Nonetheless, there are several acts of commission and omission embedded in the ambiguous American plan that militate against its potentially successful adoption despite the Biden administration’s intensive diplomatic efforts on behalf of Israel. Such efforts include passing of UNSC Resolution 2735 by 14 votes in favor of a ceasefire in Gaza and urging Hamas to accept the deal on the table which, according to the US Ambassador to the UN, Israel has already agreed to.

There are four main impediments to the implementation of the ceasefire proposal:

  1. Official Israeli approval: Placing aside the issue of paternity rights to the so-called Biden Plan, the fundamental question that remains unanswered in this absurd process is whether the Netanyahu government officially supports the plan in light of its repeated public denials and reservations about its fundamental provisions. Hamas is justified in demanding a resolution to this ambiguity before the process is allowed to move forward. The Netanyahu government must once and for all vote on accepting the plan unequivocally regardless of the domestic political implications and outcome. Both parties, Israel and Palestine, are facing an existential conflict that will affect the lives of millions of innocent civilians and not only the political careers of individual politicians, whether in Israel or the United States.
  2. US bias: Washington must end its biased approach to resolving this conflict, which involves catering to all of Israel’s demands and whims while depriving the Palestinian side of any input into the process. Given that the Biden Plan, whether it is indeed an American or an Israeli initiative, has been and continues to be coordinated with the Israeli government, the same level of courtesy and coordination should be granted to the Palestinian side by all three mediators—including the United States. None of the main stakeholders should have veto power over the agenda or provisions of the plan if the process is to succeed.
  3. The plan’s ultimate objective: Israeli officials, including Prime Minister Benjamin Netanyahu, continue to adhere to their long-term objective of eliminating Hamas’s military and governing capabilities before endorsing any ceasefire agreement. The Biden administration has repeatedly endorsed this Israeli goal. Hamas cannot be expected to sign and implement what amounts to a national suicide pact. The plan’s intent to seek an enduring ceasefire aimed at ending this conflict, as announced by President Biden on May 31, contravenes Netanyahu’s intentions. The purpose of this political initiative is not to eliminate one another’s military or governing capabilities. This must be clarified at this early stage in the process before it comes back to haunt the parties by derailing the negotiations at the end of the first phase or at later and more complicated stages.
  4. Guaranteeing the process: The abrupt and non-conventional emergence of the Biden Plan left too many loose ends for the parties to approve the deal with the necessary confidence that the other side will honor its commitments in due time. The absence of trust between Hamas and Israel has required regional and international parties to guarantee earlier ceasefire agreements. Parties such as China, Russia, and Turkey have been suggested as potential guarantorsto join the United States, Qatar, Egypt, or even the United Nations to fill that mission at this time. This explains the rationale for Hamas’s insistence on explicit written guarantees from the Biden administration with regard to key provisions of the plan, namely the promised transition from a temporary phased truce to a permanent ceasefire and the withdrawal of all Israeli forces from the Gaza Strip. In other words, as Israeli analyst Alon Pinkas recently wrote in Haaretz, the Palestinian side wants to see solid “US guarantees that the war will de facto end.” Is the Biden administration serious enough about ending this conflict by putting its money (and credibility) where its mouth is?
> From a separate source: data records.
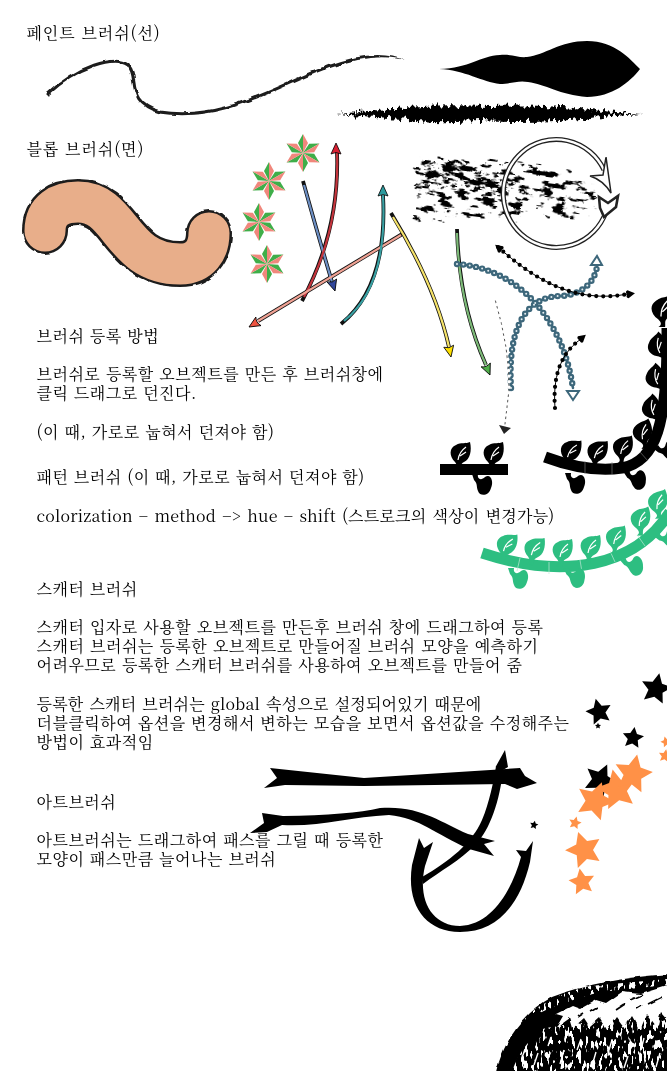
<!DOCTYPE html>
<html lang="ko">
<head>
<meta charset="utf-8">
<title>브러쉬 노트</title>
<style>
:root{--ink:#000;--paper:#fff;--peach:#e8ae8a;--vine:#2dbe81;--star:#ff9147;--chain:#3d677b;--petal-a:#3fae49;--petal-b:#f0877c}
*{box-sizing:border-box;margin:0;padding:0}
html,body{width:667px;height:1071px;overflow:hidden;background:var(--paper)}
.sheet{position:relative;width:667px;height:1071px;overflow:hidden;color:var(--ink)}
.drawings{position:absolute;left:0;top:0}
.notes{position:relative;display:flex;flex-direction:column;padding:23px 0 0 36.5px;font:200 16px/19px "Noto Serif CJK KR","Noto Serif CJK JP",serif;letter-spacing:.5px}
.notes h2,.notes p{font:inherit;margin-top:var(--gap,20px)}
.notes span{display:block;width:var(--w);white-space:nowrap;text-align:justify;text-align-last:justify}
.notes .outdent{margin-left:-10px;letter-spacing:.9px}
.notes .tight{letter-spacing:.2px}
</style>
</head>
<body>
<main class="sheet">
<svg class="drawings" width="667" height="1071" viewBox="0 0 667 1071" aria-hidden="true">
<defs>
<filter id="rough" x="-20%" y="-50%" width="140%" height="200%" color-interpolation-filters="sRGB"><feTurbulence type="fractalNoise" baseFrequency=".09" numOctaves="2" seed="4"/><feDisplacementMap in="SourceGraphic" scale="4" xChannelSelector="R" yChannelSelector="G"/></filter>
<filter id="bristle" x="-5%" y="-60%" width="110%" height="220%" color-interpolation-filters="sRGB"><feTurbulence type="fractalNoise" baseFrequency=".3 .08" numOctaves="2" seed="8"/><feDisplacementMap in="SourceGraphic" scale="12" xChannelSelector="R" yChannelSelector="G"/></filter>
<filter id="grain" color-interpolation-filters="sRGB"><feTurbulence type="fractalNoise" baseFrequency=".07 .18" numOctaves="5" seed="12" result="n"/><feColorMatrix in="n" values="0 0 0 0 0  0 0 0 0 0  0 0 0 0 0  16 0 0 0 -8.9" result="g"/><feDisplacementMap in="SourceGraphic" in2="n" scale="26" xChannelSelector="R" yChannelSelector="G" result="s"/><feComposite in="g" in2="s" operator="in"/></filter>
<filter id="grain-dense" color-interpolation-filters="sRGB"><feTurbulence type="fractalNoise" baseFrequency=".09 .2" numOctaves="5" seed="31" result="n"/><feColorMatrix in="n" values="0 0 0 0 0  0 0 0 0 0  0 0 0 0 0  16 0 0 0 -8.1" result="g"/><feDisplacementMap in="SourceGraphic" in2="n" scale="26" xChannelSelector="R" yChannelSelector="G" result="s"/><feComposite in="g" in2="s" operator="in"/></filter>
<filter id="scratch" color-interpolation-filters="sRGB"><feTurbulence type="fractalNoise" baseFrequency=".28 .1" numOctaves="2" seed="5" result="n"/><feColorMatrix in="n" values="0 0 0 0 1  0 0 0 0 1  0 0 0 0 1  20 0 0 0 -11.2" result="g"/><feComposite in="g" in2="SourceGraphic" operator="in"/></filter>
<g id="petal"><path d="M0 0L-5 -10L0 -19Z" fill="var(--petal-a)"/><path d="M0 0L5 -10L0 -19Z" fill="var(--petal-b)"/></g>
<g id="petals"><use href="#petal"/><use href="#petal" transform="rotate(120)"/><use href="#petal" transform="rotate(240)"/></g>
<g id="flower"><use href="#petals"/><use href="#petals" transform="rotate(60)"/></g>
<path id="head" d="M0 0L-5 11Q0 8 5 11Z" stroke="#000" stroke-width=".8"/>
<path id="star" d="M0 -20L6 -8L19 -6L9 3L12 16L0 10L-12 16L-9 3L-19 -6L-6 -8Z"/>
<g id="leaf"><path d="M-4 4C0 2 -1 0 -3 -3C-9 -9 -9 -17 -2 -20C3 -23 8 -21 12 -23C14 -14 12 -6 6 -3C2 -1 3 2 2 5Z"/><path d="M0 -5Q1 -13 8 -18M2 -9L8 -13" fill="none" stroke="#fff" stroke-width="1.2"/></g>
<path id="bud" d="M-12 -10L-6 -10C-7 -5 -3 -3 1 -7C7 -11 10 -2 7 4C5 12 -4 13 -6 7C-8 2 -6 0 -10 -4Z"/>
<path id="spade" d="M0 -5L4 2Q3 5 0 3Q-3 5 -4 2Z"/>
</defs>

<g id="paint-brush">
<g filter="url(#rough)"><path d="M48 94C78 66 114 55 128 65C140 77 124 102 160 112C225 122 275 86 330 66" fill="none" stroke="#1c1c1c" stroke-width="3" stroke-linecap="round"/><path d="M329 65Q378 47 406 61Q378 51 330 68Z" fill="#1c1c1c"/></g>
<path d="M439 69C470 68 480 56 500 55C512 54 518 58 527 57C545 55 560 41 587 41C615 41 630 59 640 69C630 82 612 97 587 97C560 95 545 84 528 82C518 80 510 84 500 84C482 82 465 70 439 69Z"/>
<path d="M338 114L400 108Q430 104 490 106Q550 104 590 110L642 114L590 118Q540 124 480 121Q430 124 400 119Z" filter="url(#bristle)"/>
</g>

<g id="blob-brush" fill="none" stroke-linecap="round">
<path d="M45 231C45 210 60 202 78 202C122 202 120 264 180 264C200 264 209 250 209 233" stroke="#1c1c1c" stroke-width="46" filter="url(#rough)"/>
<path d="M45 231C45 210 60 202 78 202C122 202 120 264 180 264C200 264 209 250 209 233" stroke="var(--peach)" stroke-width="41"/>
</g>

<g id="flowers"><use href="#flower" x="303" y="153"/><use href="#flower" x="269" y="181"/><use href="#flower" x="259" y="222"/><use href="#flower" x="267" y="264"/></g>

<g id="grunge" transform="rotate(7 417 160)"><path d="M421 160L500 152L560 152L600 165L606 184L580 200L500 204L426 222Z" filter="url(#grain)"/><path d="M420 160L470 156L505 168L545 182L500 188L465 178L424 190Z" filter="url(#grain-dense)"/></g>

<g id="ring-arrow">
<path d="M604 170A53 54 0 1 0 606 212" fill="none" stroke="#222" stroke-width="5"/>
<path d="M604 170A53 54 0 1 0 606 212" fill="none" stroke="#fff" stroke-width="2.4"/>
<path d="M590 176L603 175L606 157L611 193Q603 180 590 176Z" fill="#fff" stroke="#222" stroke-width="1.5"/>
<path d="M599 197L608 203L618 196L616 207L604 217L600 208Z" fill="#fff" stroke="#222" stroke-width="2.6"/>
</g>

<g id="colour-arrows" fill="none">
<g stroke="#111" stroke-width="3.8"><path d="M303 181Q318 235 332 282"/><path d="M302 301Q340 230 337 152"/><path d="M404 233L258 321"/><path d="M341 324Q388 286 383 195"/><path d="M391 213Q435 285 449 347"/><path d="M457 229Q459 305 486 365"/></g>
<g stroke-width="2.2"><path d="M304 185Q318 235 332 282" stroke="#6d8fc4"/><path d="M304 297Q340 230 337 152" stroke="#c4343c"/><path d="M401 235L258 321" stroke="#f0a294"/><path d="M344 321Q388 286 383 195" stroke="#39a0a3"/><path d="M393 217Q435 285 449 347" stroke="#f6e36a"/><path d="M457 233Q459 305 486 365" stroke="#7dba78"/></g>
<use href="#head" transform="translate(335 291) rotate(163)" fill="#31479c"/><use href="#head" transform="translate(336 143)" fill="#d81f32"/><use href="#head" transform="translate(249 327) rotate(239)" fill="#ee5340"/><use href="#head" transform="translate(383 185)" fill="#2c9a9d"/><use href="#head" transform="translate(451 357) rotate(168)" fill="#ffe000"/><use href="#head" transform="translate(490 375) rotate(157)" fill="#4fae49"/>
</g>

<g id="chains" fill="none" stroke-linecap="round">
<g stroke="var(--chain)"><g stroke-width="2.5"><path id="link-a" d="M457 264C515 268 562 315 573 388"/><path id="link-b" d="M511 388C507 325 528 295 563 296Q592 292 597 267"/></g><g stroke-width="6.4" stroke-dasharray="0 6.4"><use href="#link-a"/><use href="#link-b"/></g></g>
<g stroke="#e4edf1" stroke-width="2" stroke-dasharray="0 6.4"><use href="#link-a"/><use href="#link-b"/></g>
<g fill="#fff" stroke="var(--chain)" stroke-width="2" stroke-linecap="butt"><path d="M567 391L579 391L573 400Z"/><path d="M591 265L602 265L597 256Z"/></g>
<path id="link-c" d="M495 299Q510 350 509 390L505 424" stroke="#555" stroke-width="1"/><use href="#link-c" stroke="#555" stroke-width="5.4" stroke-dasharray="0 5.6"/><path d="M495 299Q510 350 509 390L505 424" stroke="#fff" stroke-width="3.4" stroke-dasharray="0 5.6"/>
<path d="M499 425L511 428L504 434Z" fill="#222"/>
<g stroke="#000"><g stroke-width="1"><path id="bead-a" d="M498 247C535 280 575 304 628 294"/><path id="bead-b" d="M555 408C552 370 565 350 581 339"/></g><g stroke-width="4.2" stroke-dasharray="0 7"><use href="#bead-a"/><use href="#bead-b"/></g></g>
<g fill="#000"><use href="#spade" transform="translate(499 248) rotate(-50)"/><use href="#spade" transform="translate(630 294) rotate(82)"/><use href="#spade" transform="translate(582 338) rotate(50)"/></g>
</g>

<g id="black-vine">
<path d="M440 464H508V475H440Z"/>
<use href="#leaf" x="458" y="465"/><use href="#leaf" x="491" y="465"/><use href="#bud" x="484" y="484"/>
<path d="M545 457Q588 473 622 468C656 461 668 425 667 328" fill="none" stroke="#000" stroke-width="11"/>
<path d="M585 461V474M612 462V475M640 452L648 461" stroke="#888" stroke-width=".6"/>
<use href="#leaf" transform="translate(567 462) rotate(6)"/><use href="#leaf" transform="translate(594 463) rotate(4)"/><use href="#leaf" transform="translate(621 459) rotate(-3)"/><use href="#leaf" transform="translate(644 444) rotate(-18)"/><use href="#leaf" transform="translate(657 419) rotate(-38)"/><use href="#leaf" transform="translate(661 388) rotate(-40)"/><use href="#leaf" transform="translate(663 357) rotate(-38)"/><use href="#leaf" transform="translate(662 322) rotate(-10) scale(1.1)"/>
<use href="#bud" x="577" y="483"/><use href="#bud" transform="translate(638 479) rotate(-15)"/><use href="#bud" transform="translate(669 450) rotate(-35)"/>
</g>

<g id="green-vine" fill="var(--vine)">
<path d="M482 553C565 580 635 567 670 512" fill="none" stroke="var(--vine)" stroke-width="11"/>
<path d="M520 558L517 571M549 562V574M580 560L582 572M610 551L615 562M638 536L645 546" stroke="#bfe9d6" stroke-width=".7"/>
<use href="#leaf" transform="translate(503 556) rotate(6)"/><use href="#leaf" transform="translate(531 560) rotate(4)"/><use href="#leaf" transform="translate(560 562)"/><use href="#leaf" transform="translate(588 558)"/><use href="#leaf" transform="translate(614 549) rotate(-3)"/><use href="#leaf" transform="translate(640 531) rotate(-9)"/><use href="#leaf" transform="translate(658 514) rotate(-12)"/>
<use href="#bud" x="520" y="578"/><use href="#bud" transform="translate(577 577) rotate(-8)"/><use href="#bud" transform="translate(635 565) rotate(-22)"/><use href="#bud" transform="translate(670 538) rotate(-35)"/>
</g>

<g id="scatter-stars">
<use href="#star" transform="translate(656 689) rotate(12) scale(.8)"/><use href="#star" transform="translate(599 712) rotate(-14) scale(.68)"/><use href="#star" transform="translate(633 738) rotate(8) scale(.56)"/><use href="#star" transform="translate(598 726) scale(.16)"/><use href="#star" transform="translate(534 825) rotate(12) scale(.22)"/><use href="#star" transform="translate(600 780) rotate(25) scale(.85)"/>
<g fill="var(--star)"><use href="#star" transform="translate(595 801) rotate(20)"/><use href="#star" transform="translate(617 790) rotate(-12) scale(1.05)"/><use href="#star" transform="translate(633 774) rotate(12)"/><use href="#star" transform="translate(584 850) rotate(-18) scale(.95)"/><use href="#star" transform="translate(582 882) rotate(-10) scale(.68)"/><use href="#star" transform="translate(575 823) rotate(14) scale(.33)"/><use href="#star" transform="translate(666 742) rotate(-15) scale(.28)"/><use href="#star" transform="translate(665 756) rotate(10) scale(.34)"/></g>
</g>

<g id="art-ribbons">
<path d="M270 768L364 778L520 768L525 776L537 783L517 789L505 784L364 786L285 785L264 788L277 778Z"/>
<path d="M262 813L283 816Q350 815 380 808C420 805 440 822 468 834L495 841L484 844L494 856L469 849C435 834 420 818 389 815C350 817 320 827 282 825L267 832L250 833L264 823Z"/>
<path d="M505 750L508 767L503 770C500 800 490 830 476 844C460 861 440 871 423 884L422 877C450 861 472 843 482 820C489 804 494 780 496 766L495 768Z"/>
<path d="M419 838L424 848L433 842L425 866C417 900 432 926 460 926C492 925 512 890 521 857L516 850L526 851L533 841L530 862C520 905 497 932 460 932C425 932 406 905 412 865Z"/>
</g>

<g id="shaded-ball">
<path d="M496 1073C503 1040 525 1012 552 997Q600 979 670 974V1073Z" filter="url(#rough)"/>
<path d="M520 1022Q548 995 590 986L667 979V985L600 992Q560 1002 520 1022Z" fill="#fff" filter="url(#scratch)"/>
<path d="M556 1014L572 1006L580 1009L596 1000L606 1003L622 992L640 994L670 985V1022L661 1012L656 1026L647 1014L640 1030L632 1016L624 1028L616 1017L607 1030L600 1018L590 1027L584 1018L573 1028L570 1018L556 1028L563 1016Z" fill="#fff" filter="url(#rough)"/>
<path d="M604 1001l8 -3M630 1000l12 -5M648 1004l14 -7M590 1011l7 -4M616 1010l9 -6M578 1017l6 -4M637 1009l5 -3" stroke="#000" stroke-width="1.6" filter="url(#rough)"/>
<path d="M540 1030Q560 1022 667 1018V1071H512Q520 1048 540 1030Z" fill="#fff" filter="url(#scratch)"/>
<path d="M522 1058l3 -9M534 1065l4 -12M548 1046l3 -9M560 1064l4 -14M577 1050l4 -11M592 1066l4 -14M609 1050l3 -10M624 1068l4 -12M641 1050l3 -12M656 1067l4 -14" stroke="#fff" stroke-width="1.4"/>
</g>
</svg>

<article class="notes">
<h2 class="outdent" style="--gap:0;--w:132px"><span>페인트 브러쉬(선)</span></h2>
<h2 class="outdent" style="--gap:97px;--w:116px"><span>블롭 브러쉬(면)</span></h2>
<h2 style="--gap:168px;--w:122px"><span>브러쉬 등록 방법</span></h2>
<p style="--gap:19px"><span style="--w:347px">브러쉬로 등록할 오브젝트를 만든 후 브러쉬창에</span><span style="--w:160px">클릭 드래그로 던진다.</span></p>
<p style="--w:238px"><span>(이 때, 가로로 눕혀서 던져야 함)</span></p>
<p style="--gap:26px;--w:328px"><span>패턴 브러쉬 (이 때, 가로로 눕혀서 던져야 함)</span></p>
<p style="--w:518px"><span class="tight">colorization − method −&gt; hue − shift (스트로크의 색상이 변경가능)</span></p>
<h2 style="--gap:54px;--w:101px"><span>스캐터 브러쉬</span></h2>
<p style="--gap:19px"><span style="--w:507px">스캐터 입자로 사용할 오브젝트를 만든후 브러쉬 창에 드래그하여 등록</span><span style="--w:502px">스캐터 브러쉬는 등록한 오브젝트로 만들어질 브러쉬 모양을 예측하기</span><span style="--w:486px">어려우므로 등록한 스캐터 브러쉬를 사용하여 오브젝트를 만들어 줌</span></p>
<p><span class="tight" style="--w:445px">등록한 스캐터 브러쉬는 global 속성으로 설정되어있기 때문에</span><span style="--w:533px">더블클릭하여 옵션을 변경해서 변하는 모습을 보면서 옵션값을 수정해주는</span><span style="--w:117px">방법이 효과적임</span></p>
<h2 style="--gap:41px;--w:80px"><span>아트브러쉬</span></h2>
<p style="--gap:19px"><span style="--w:347px">아트브러쉬는 드래그하여 패스를 그릴 때 등록한</span><span style="--w:239px">모양이 패스만큼 늘어나는 브러쉬</span></p>
</article>
</main>
</body>
</html>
The views expressed in this publication are the author’s own and do not necessarily reflect the position of Arab Center Washington DC, its staff, or its Board of Directors.